What is detention?

This is typically when law enforcement officers temporarily stop someone in a public place, and don’t move them to another location. This can be to:


  • Ask the person to justify their presence and activity at that location
  • Identify themselves


This may happen if, for example, someone is loitering or acting suspiciously in an area that’s known for drug sales - so the officers may detain this person for questioning. If the officers have reasonable suspicion that the person may be dangerous, they may do a ‘pat down’ to search for weapons. They can go into pockets or bags without permission but, if they feel something, they may believe is a weapon, they can reach for it.


Other ways to search someone may include sniffer dogs, a metal detector, or a computer search for any outstanding warrants. A detention stop allows law enforcement officers to determine whether a suspect should be arrested, investigated further, or take no action. The officers don’t have to inform someone of their rights.


What does being arrested mean?

Law enforcement officers need probable cause to arrest someone, and a reasonable person would not feel free to leave because of the actions of the officers. The person is then taken into custody, and this could mean the person is taken to a police station or the person believes they will not be able to leave within a short time period.


Once arrested, the person must be advised of their rights by the officers before being questioned. This will include their right to remain silent, to have an attorney present during questioning, and to have an attorney provided by the state if they cannot afford one themselves. A person also has rights to having a reasonable bail imposed, to see a judge promptly, and to know about the charges against them.


When are you in custody?

Circumstances that suggest you’re in custody include:


  • Being physically restrained or handcuffed
  • Whether an officer informs you that you’re free to leave
  • Your personal property is retained by an officer (e.g. driver’s license)
  • If there’s a show of force, e.g. loud comments, drawn weapons


If you are in custody, and bail has been set, then you may wish to use a bail bondsman. This means that you can get help to post a bond and deal with the other expenses related to incarceration - and you can be released from custody within one to three hours after the bond is posted.

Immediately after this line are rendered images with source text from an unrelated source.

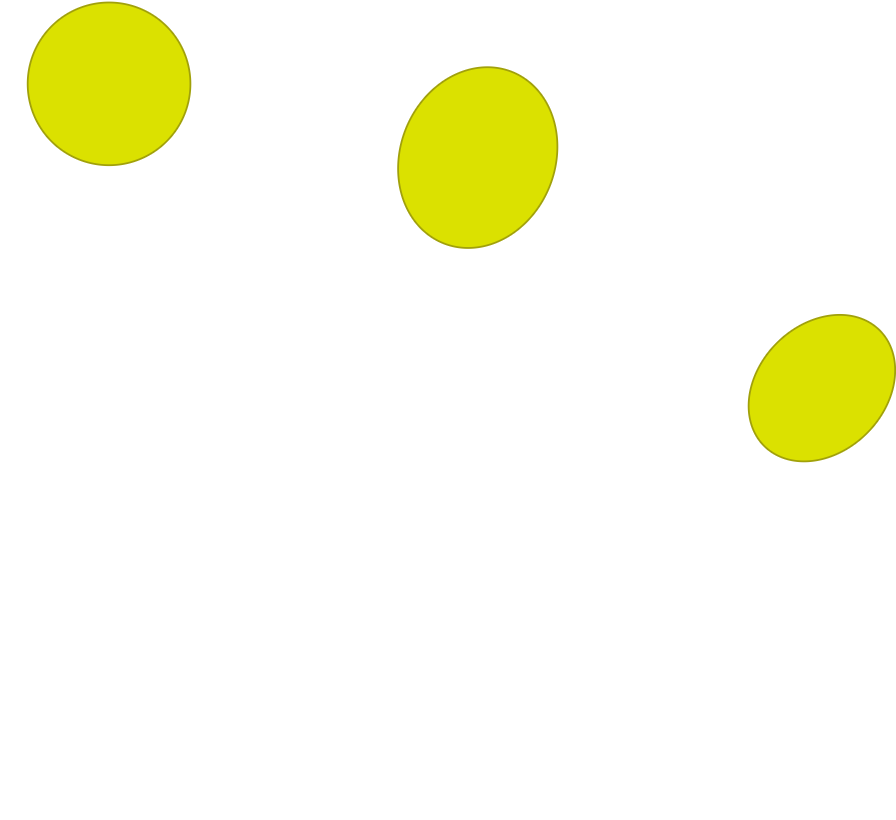
A WebGL 2 fragment shader for this background:

```glsl
#version 300 es
precision highp float;
// Three flat yellow discs with thin olive outlines on a white ground.
// A round disc at upper left turns into ever more slanted ellipses towards
// the right; each is a rotated ellipse distance, filled and outlined.

uniform vec2 u_resolution;
out vec4 fragColor;

// Approximate signed distance to an ellipse whose first axis is tilted.
float ellipseDistance(vec2 p, vec2 radii, float tilt) {
    float c = cos(tilt), s = sin(tilt);
    p = vec2(c * p.x + s * p.y, c * p.y - s * p.x);
    float scaled = length(p / radii);
    float slope = length(p / (radii * radii));
    return scaled * (scaled - 1.0) / max(slope, 0.0001);
}

// Paints an outlined ellipse over the given colour.
vec3 paintDisc(vec3 below, vec2 p, vec2 radii, float tilt) {
    float pixel = 1.0 / u_resolution.x;
    float d = ellipseDistance(p, radii, tilt);
    float outer = clamp(0.5 - d / pixel, 0.0, 1.0);
    float inner = clamp(0.5 - (d + 0.002) / pixel, 0.0, 1.0);
    vec3 olive = vec3(0.63, 0.63, 0.04);
    vec3 yellow = vec3(0.86, 0.882, 0.0);
    return mix(mix(below, olive, outer), yellow, inner);
}

void main() {
    // One unit is the canvas width.
    vec2 p = gl_FragCoord.xy / u_resolution.x;
    vec3 color = vec3(1.0);

    color = paintDisc(color, p - vec2(0.1217, 0.8216), vec2(0.0918), 0.0);
    color = paintDisc(color, p - vec2(0.5332, 0.7393), vec2(0.1040, 0.0874), 1.189);
    color = paintDisc(color, p - vec2(0.9173, 0.4820), vec2(0.0922, 0.0721), 0.785);

    fragColor = vec4(color, 1.0);
}
```
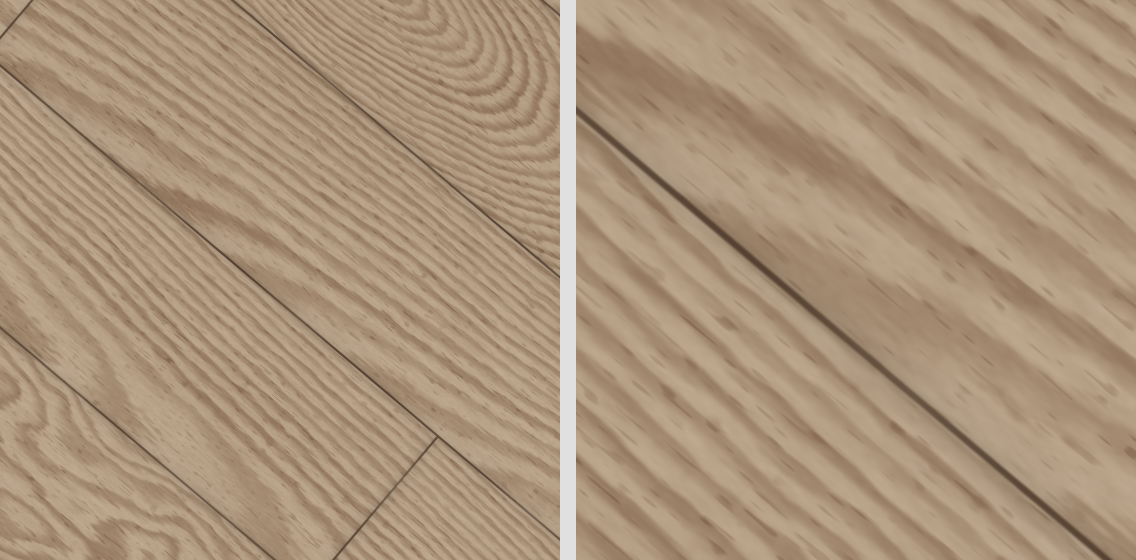
Left, the full canvas; right, a detail of the centre.
Reproduce this texture procedurally as a Shadertoy shader.

```glsl
// Diagonal oak floor planks with arched growth rings, fine pores and dark seams.
#define PLANK_WIDTH 0.357
#define PLANK_LENGTH 2.2
#define ROW_ORIGIN 0.317
#define JOINT_ORIGIN 0.454
#define JOINT_STEP 1.056
#define SEAM_HALF_WIDTH 0.0032
#define RINGS 70.0
#define PALE_WOOD vec3(0.765, 0.687, 0.588)
#define DARK_WOOD vec3(0.550, 0.440, 0.340)
#define SEAM_COLOR vec3(0.330, 0.250, 0.190)

const vec2 ALONG = vec2(0.763, -0.646);
const vec2 ACROSS = vec2(0.646, 0.763);

// Cut of each row: pith offset, ring depth, taper along the plank, waviness
const vec4 CUTS[4] = vec4[4](
    vec4(0.16, 0.30, 0.05, 0.060),
    vec4(0.02, 0.25, 0.045, 0.012),
    vec4(-0.01, 0.27, -0.05, 0.012),
    vec4(0.20, 0.06, 0.36, 0.024));

float hash(vec2 p) {
    vec3 q = fract(p.xyx * 0.1031);
    q += dot(q, q.yzx + 33.33);
    return fract((q.x + q.y) * q.z);
}

float noise(vec2 p) {
    vec2 cell = floor(p), f = fract(p);
    f = f * f * (3.0 - 2.0 * f);
    return mix(mix(hash(cell), hash(cell + vec2(1, 0)), f.x),
               mix(hash(cell + vec2(0, 1)), hash(cell + vec2(1, 1)), f.x), f.y);
}

float fbm(vec2 p) {
    float sum = 0.0, gain = 0.5;
    for (int i = 0; i < 3; i++) {
        sum += gain * noise(p);
        p = p * 2.1 + 7.3;
        gain *= 0.5;
    }
    return sum / 0.875;
}

// Late-wood darkness of the rings; q is along and across the plank
float growthRings(vec2 q, vec4 cut, float seed) {
    float wave = fbm(q * vec2(4.5, 9.0) + seed) - 0.5;
    float depth = cut.y + cut.z * q.x;
    float radius = length(vec2(q.y - cut.x, depth)) + cut.w * wave;
    float ragged = noise(q * vec2(45.0, 260.0) + seed) - 0.5;
    float phase = RINGS * radius + 0.22 * ragged;
    float x = fract(phase);
    float strength = mix(0.55, 1.0, hash(vec2(floor(phase), seed)));
    return strength * smoothstep(0.2, 0.72, x) * (1.0 - smoothstep(0.78, 1.0, x));
}

void mainImage(out vec4 fragColor, in vec2 fragCoord) {
    vec2 p = fragCoord / iResolution.y;
    vec2 q = vec2(dot(p, ALONG), dot(p, ACROSS));

    // Plank layout: rows across, staggered butt joints along
    float row = floor((q.y - ROW_ORIGIN) / PLANK_WIDTH);
    float joint = JOINT_ORIGIN - JOINT_STEP * row;
    float start = joint + floor((q.x - joint) / PLANK_LENGTH) * PLANK_LENGTH;
    float plank = floor((start + 0.5 * PLANK_LENGTH) / PLANK_LENGTH + 0.5);
    float seed = 17.0 * row + 5.0 * plank + 40.0;
    vec2 local = vec2(q.x, q.y - ROW_ORIGIN - row * PLANK_WIDTH);

    // Rings, with a different cut for each further plank of a row
    vec4 cut = CUTS[int(mod(row + 1.0, 4.0))];
    cut.x -= 0.15 * plank;
    float rings = growthRings(local, cut, seed);

    // Fibres, broad shading and short pores
    float fibre = noise(q * vec2(28.0, 210.0) + seed);
    float speck = noise(q * vec2(160.0, 380.0) + seed);
    float shade = fbm(q * vec2(2.0, 6.0) + seed + 9.0);
    float pores = smoothstep(0.72, 0.95, noise(q * vec2(60.0, 330.0) - seed));
    pores *= 0.4 + 0.6 * noise(q * vec2(9.0, 30.0) + seed);

    float tone = 0.58 * rings + 0.16 * fibre + 0.10 * speck + 0.20 * (shade - 0.3);
    tone += 0.38 * pores + 0.10 * (hash(vec2(seed, 3.0)) - 0.5);
    tone += 0.12 * smoothstep(0.9, 1.4, q.y);
    vec3 color = mix(PALE_WOOD, DARK_WOOD, tone);

    // Seams: dark line with a faint shadow beside it
    float sideGap = min(local.y, PLANK_WIDTH - local.y);
    float endGap = min(q.x - start, start + PLANK_LENGTH - q.x);
    float gap = min(sideGap, endGap);
    float wear = 0.55 + 0.45 * noise(q * vec2(9.0, 9.0));
    float seam = 1.0 - smoothstep(0.2 * SEAM_HALF_WIDTH, SEAM_HALF_WIDTH, gap);
    color *= 1.0 - 0.10 * exp(-gap / 0.008);
    color = mix(color, SEAM_COLOR, seam * wear);

    fragColor = vec4(color, 1.0);
}
```
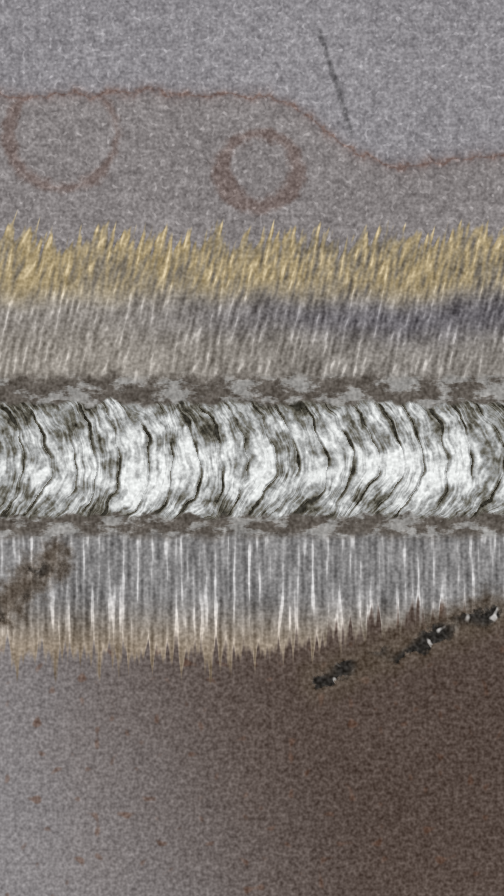
Write a WebGL 1 fragment shader that draws this texture.

```glsl
precision highp float;
// A silver weld bead across a brushed, heat-tinted and rusty steel plate.
uniform vec2 u_resolution;
#define BEAD_LOW 0.424
#define BEAD_HIGH 0.550
#define SEAM_LOW 0.401
#define SEAM_HIGH 0.580
#define RIPPLE_STEP 0.028
#define RIPPLE_BULGE 0.030
#define STEEL vec3(0.545, 0.535, 0.55)
#define RUST vec3(0.42, 0.33, 0.30)
#define GOLD vec3(0.62, 0.55, 0.40)
#define SOOT vec3(0.37, 0.345, 0.32)
#define GRAIN 0.11

float hash(vec2 p) {
  return fract(sin(dot(p, vec2(127.1, 311.7))) * 4375.85);
}
float cornerSlope(vec2 cell, vec2 offset) {
  float angle = 6.2832 * hash(cell);
  return dot(vec2(cos(angle), sin(angle)), offset);
}
// Gradient noise, about -0.7 to 0.7
float noise(vec2 p) {
  vec2 i = floor(p), f = fract(p), e = vec2(1.0, 0.0);
  vec2 u = f * f * f * (f * (f * 6.0 - 15.0) + 10.0);
  return mix(mix(cornerSlope(i, f), cornerSlope(i + e.xy, f - e.xy), u.x),
             mix(cornerSlope(i + e.yx, f - e.yx), cornerSlope(i + 1.0, f - 1.0), u.x), u.y);
}
float fbm(vec2 p) {
  float sum = 0.0, amp = 0.6;
  for (int k = 0; k < 4; k++) {
    sum += amp * noise(p);
    p = mat2(1.66, 1.24, -1.24, 1.66) * p + 13.1;
    amp *= 0.55;
  }
  return sum;
}
float segment(vec2 p, vec2 a, vec2 b) {
  vec2 d = b - a;
  return length(p - a - d * clamp(dot(p - a, d) / dot(d, d), 0.0, 1.0));
}
float band(float y, float low, float high, float soft) {
  return smoothstep(low - soft, low + soft, y) * (1.0 - smoothstep(high - soft, high + soft, y));
}

// Bare plate: grey above, brown below, with rust veins and a scratch
vec3 plate(vec2 p, float blotch) {
  float rough = fbm(p * 75.0);
  float ridge = 0.895 - 0.079 * smoothstep(0.28, 0.44, p.x) + 0.012 * smoothstep(0.45, 0.56, p.x)
              + 0.008 * noise(vec2(p.x * 16.0, 2.0)) + 0.012 * fbm(p * 45.0);
  float below = smoothstep(0.006, -0.012, p.y - ridge);
  vec3 upper = mix(STEEL, vec3(0.525, 0.505, 0.505), below);
  float vein = exp(-abs(p.y - ridge) * 250.0) * (0.75 + rough);
  float loop = min(abs(length(p - vec2(0.29, 0.81)) - 0.042), abs(length(p - vec2(0.07, 0.85)) - 0.06));
  vein += below * 0.45 * smoothstep(0.010, 0.0, loop + 0.02 * blotch + 0.008 * rough);
  upper = mix(upper, RUST, clamp(vein, 0.0, 0.75));
  float scratch = segment(p, vec2(0.357, 0.965), vec2(0.393, 0.85)) + 0.002 * rough;
  upper *= 1.0 - 0.25 * smoothstep(0.005, 0.0, scratch);
  upper += 0.15 * rough + 0.09 * smoothstep(0.2, 0.5, noise(p * 170.0));
  float sheen = smoothstep(0.48, 0.0, p.x + 0.45 * p.y + 0.08 * blotch);
  vec3 lower = mix(vec3(0.335, 0.285, 0.26), vec3(0.54, 0.525, 0.53), sheen);
  lower = mix(lower, vec3(0.40, 0.28, 0.22), 0.5 * smoothstep(0.34, 0.55, noise(p * 60.0)));
  return mix(lower + 0.08 * rough, upper, step(0.5, p.y)) + 0.05 * blotch;
}

// Overlapping crescents that bow to the right, each shaded towards its lip
vec3 bead(vec2 p, float across) {
  float warp = 0.015 * noise(p * vec2(20.0, 13.0)) + 0.005 * noise(p * 52.0);
  float s = (p.x + RIPPLE_BULGE * across * across + warp) / RIPPLE_STEP;
  float f = fract(s);
  float lip = smoothstep(0.17, 0.02, f) + 0.5 * smoothstep(0.85, 1.0, f);
  lip *= clamp(0.65 + 1.3 * noise(p * 36.0 + 7.0), 0.1, 1.0);
  float streak = noise(vec2(s * 4.5, across * 2.5)) + 0.6 * noise(vec2(s * 10.0, across * 5.0));
  float light = 0.66 + 0.20 * (hash(vec2(floor(s), 3.0)) - 0.5) * sin(3.1416 * f);
  light += 0.26 * streak + 0.50 * fbm(p * 30.0 + 9.0) + 0.20 * fbm(p * 110.0);
  light += 0.12 * exp(-6.0 * (across + 0.3) * (across + 0.3));
  light -= 0.38 * lip + 0.16 * pow(abs(across), 4.0);
  light = mix(light, smoothstep(0.1, 0.95, light), 0.55);
  vec3 tint = mix(vec3(1.03, 0.99, 0.86), vec3(0.98, 0.99, 0.985), smoothstep(0.25, 0.65, light));
  return clamp(light, 0.2, 0.94) * tint;
}

void main() {
  vec2 p = gl_FragCoord.xy / u_resolution.y;
  float blotch = fbm(p * 7.0), rough = fbm(p * 60.0 + 5.0);
  vec3 col = plate(p, blotch);
  // Upper brushed band: ragged gold fringe, blue heat line, tan steel
  float tilt = p.x - 0.2 * p.y, rightward = smoothstep(0.08, 0.45, p.x);
  float brush = noise(vec2(tilt * 210.0, p.y * 28.0)) + 0.6 * noise(vec2((p.x - p.y * 0.6) * 170.0, (p.x + p.y) * 35.0));
  float topEdge = 0.735 + 0.03 * noise(vec2(tilt * 48.0, 1.0)) + 0.02 * noise(vec2(p.x * 12.0, 5.0)) + 0.025 * brush;
  float gilt = smoothstep(0.655, 0.695, p.y + 0.025 * blotch) * clamp(0.7 + brush + blotch, 0.15, 1.0);
  vec3 heat = mix(mix(vec3(0.58, 0.555, 0.52), vec3(0.53, 0.51, 0.485), rightward), GOLD, gilt);
  float blue = exp(-pow((p.y - 0.648 + 0.025 * blotch) / 0.022, 2.0));
  heat = mix(heat, vec3(0.38, 0.37, 0.395), blue * mix(0.15, 0.85, rightward));
  heat += 0.22 * brush + 0.09 * smoothstep(0.25, 0.65, brush) + 0.12 * rough + 0.08 * blotch;
  col = mix(col, heat, band(p.y, 0.56, topEdge, 0.008) * 0.92);
  // Lower brushed band with fine upright strokes
  float stroke = noise(vec2(p.x * 185.0, p.y * 11.0)) + 0.5 * noise(vec2(p.x * 250.0, p.y * 35.0));
  float lowEdge = 0.268 + 0.04 * smoothstep(0.26, 0.48, p.x) + 0.02 * noise(vec2(p.x * 75.0, 8.0)) + 0.035 * stroke;
  vec3 brushed = mix(vec3(0.61, 0.555, 0.49), vec3(0.535, 0.53, 0.53), smoothstep(0.27, 0.34, p.y));
  brushed += 0.24 * stroke + 0.16 * smoothstep(0.15, 0.5, stroke) + 0.12 * rough + 0.14 * blotch;
  col = mix(col, brushed, band(p.y, lowEdge, 0.415, 0.009));
  // Spatter and burnt stains
  float right = segment(p, vec2(0.357, 0.241), vec2(0.55, 0.315)) + 0.016 * rough;
  float left = segment(p, vec2(0.0, 0.322), vec2(0.06, 0.375)) + 0.022 * rough;
  float stain = max(smoothstep(0.038, 0.006, right), smoothstep(0.032, 0.004, left));
  col = mix(col, vec3(0.35, 0.305, 0.26) + 0.22 * rough, stain * 0.8);
  float drop = max(smoothstep(0.012, 0.006, right), smoothstep(0.012, 0.004, left) * 0.7);
  vec3 slag = vec3(0.18, 0.17, 0.16) + 0.55 * smoothstep(0.18, 0.5, noise(p * 95.0));
  col = mix(col, slag, drop * smoothstep(-0.2, 0.2, noise(p * 28.0 + 3.0)));
  // Sooty seam with pale flakes, then the bead
  float wobble = 0.008 * noise(vec2(p.x * 28.0, 3.0)) + 0.006 * rough;
  float flakes = smoothstep(-0.08, 0.2, fbm(p * vec2(28.0, 60.0)) + 0.3 * rough);
  vec3 seam = mix(SOOT, vec3(0.60, 0.595, 0.585), flakes * 0.9) + 0.14 * rough;
  col = mix(col, seam, band(p.y + wobble, SEAM_LOW, SEAM_HIGH, 0.007));
  float across = 2.0 * (p.y - BEAD_LOW + wobble) / (BEAD_HIGH - BEAD_LOW) - 1.0;
  float rim = 0.14 * noise(vec2(p.x * 45.0, across));
  col = mix(col, bead(p, across), smoothstep(1.04, 0.95, abs(across) + rim));
  float grain = noise(p * 205.0) + 0.7 * noise(p.yx * 317.0);
  gl_FragColor = vec4(clamp(col + GRAIN * grain, 0.0, 1.0), 1.0);
}
```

Being in custody isn’t a pleasant experience, but by understanding exactly what it means and what you and your loved ones can do to help, you can hopefully move past the troubling experience sooner rather than later.